Those people spread themselves thin by sharing their energy in a way that renews it, and expands to touch not only the people they know, but the people those people know, too. Helping people feels good. And the act of doing it gives rise to the enthusiasm needed to do more of it.
Everybody is different though, and sometimes people are too shy or too stretched already to do those things. Some of us just don't have the skill or experience to see what needs to be done in an already busy environment. But there are still ways we can give a little of what makes us special.
We can share the fruits of the labour that feeds our strength.
If you read Hugs, you probably make things, and so you will know exactly what I am talking about. We make things and we give them away. Lots of Hugs readers make chemo caps - they donate them to hospitals or give them to loved ones in treatment for a truly scary disease. Others make socks or scarves or shawls or mittens for people we love. We hope the warmth or the softness or the colour will make them happy, or comfortable, or remind them of how we feel about them.
We put a little of ourselves into those things and then send them on their way.
But we do more than that, because handmade things, if they're cared for, last longer than we do. And that means the good we did in our life can go on doing good even after we're gone.
Isn't that a powerful idea? Normally that kind of cascade effect is reserved for people who committed their talents to films so great you want to see them all - Jimmy Stewart's spring to mind - or to the kind of paper that gets reprinted, like Jane Austen's has.
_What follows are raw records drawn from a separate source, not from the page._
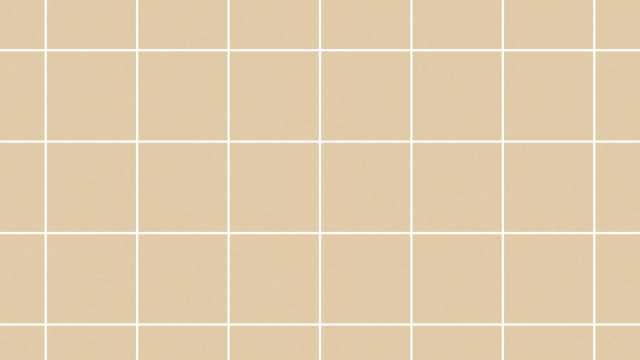
A Shadertoy shader for this pattern:

```glsl
// Square beige tiles with thin pale grout lines and a faint grain
#define PITCH 0.254
#define LINE_WIDTH 0.0066
#define HALO_WIDTH 0.0055
#define ROW_OFFSET 0.0986
#define GRAIN_SCALE 70.0
#define GRAIN_AMOUNT 0.012
#define TILE_COLOR vec3(0.882, 0.793, 0.660)
#define HALO_COLOR vec3(0.872, 0.792, 0.690)
#define LINE_COLOR vec3(1.0, 0.985, 0.955)

// Pseudo-random unit gradient for a lattice point
vec2 gradientAt(vec2 cell) {
    vec3 p = fract(cell.xyx * vec3(0.1031, 0.1030, 0.0973));
    p += dot(p, p.yzx + 33.33);
    float angle = 6.28318 * fract((p.x + p.y) * p.z);
    return vec2(cos(angle), sin(angle));
}

float gradientNoise(vec2 p) {
    vec2 cell = floor(p), f = fract(p);
    vec2 u = f * f * f * (f * (f * 6.0 - 15.0) + 10.0);
    vec2 e = vec2(1.0, 0.0);
    float a = dot(gradientAt(cell), f);
    float b = dot(gradientAt(cell + e.xy), f - e.xy);
    float c = dot(gradientAt(cell + e.yx), f - e.yx);
    float d = dot(gradientAt(cell + e.xx), f - e.xx);
    return mix(mix(a, b, u.x), mix(c, d, u.x), u.y);
}

// Distance on each axis to the nearest grid line
vec2 gridDistance(vec2 p) {
    return abs(fract(p / PITCH + 0.5) - 0.5) * PITCH;
}

void mainImage(out vec4 fragColor, in vec2 fragCoord) {
    // Height units, with a vertical line on the centre of the canvas
    float pixel = 1.0 / iResolution.y;
    vec2 p = (fragCoord - vec2(0.5 * iResolution.x, 0.0)) * pixel;
    p.y -= ROW_OFFSET;

    // Tile face with subtle grain
    float grain = gradientNoise(p * GRAIN_SCALE)
                + 0.5 * gradientNoise(p * GRAIN_SCALE * 2.1 + 17.0);
    vec3 color = TILE_COLOR + GRAIN_AMOUNT * grain;

    // Greyer rim beside the grout, then the grout itself
    vec2 edge = gridDistance(p) - 0.5 * LINE_WIDTH;
    float nearest = min(edge.x, edge.y);
    float halo = 1.0 - smoothstep(0.5 * HALO_WIDTH, HALO_WIDTH, nearest);
    vec2 coverage = clamp(0.5 - edge / pixel, 0.0, 1.0);
    color = mix(color, HALO_COLOR, halo);
    color = mix(color, LINE_COLOR, max(coverage.x, coverage.y));

    fragColor = vec4(color, 1.0);
}
```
Crafty people don't really put themselves into that category.
And yet I have a friend who still marvels over the skating socks her grandmother knit her, to the point that she told me about them and probably other friends, too. That woman, who made socks for all her many grandchildren every year, several pairs each no less - she is alive to me, and I hope to you now as well. Her work has spread a little piece of her beyond the borders of her own time.
This is something I think of often as I spin and weave and knit more accessories than I can possibly use. I know part of what drives me is the need not to have wasted materials I bought before I realized I didn't have space to store them, and to turn them into something useful. But another part is the realization that those accessories will end up with somebody else, and make my own life a little bigger than the part of it that I occupy. I only have the one life. I want to do the most good with it that I can, and making things that will outlast me - things that will go on holding love into the next generation and the one beyond that - is the most natural way I can think of to do it.
Earlier in the week I talked about how many human beings wish they were better than they believe themselves to be. This is a pretty wonderful way to remind ourselves of our value, don't you think?
Hope you can come back tomorrow, and I'll see you then!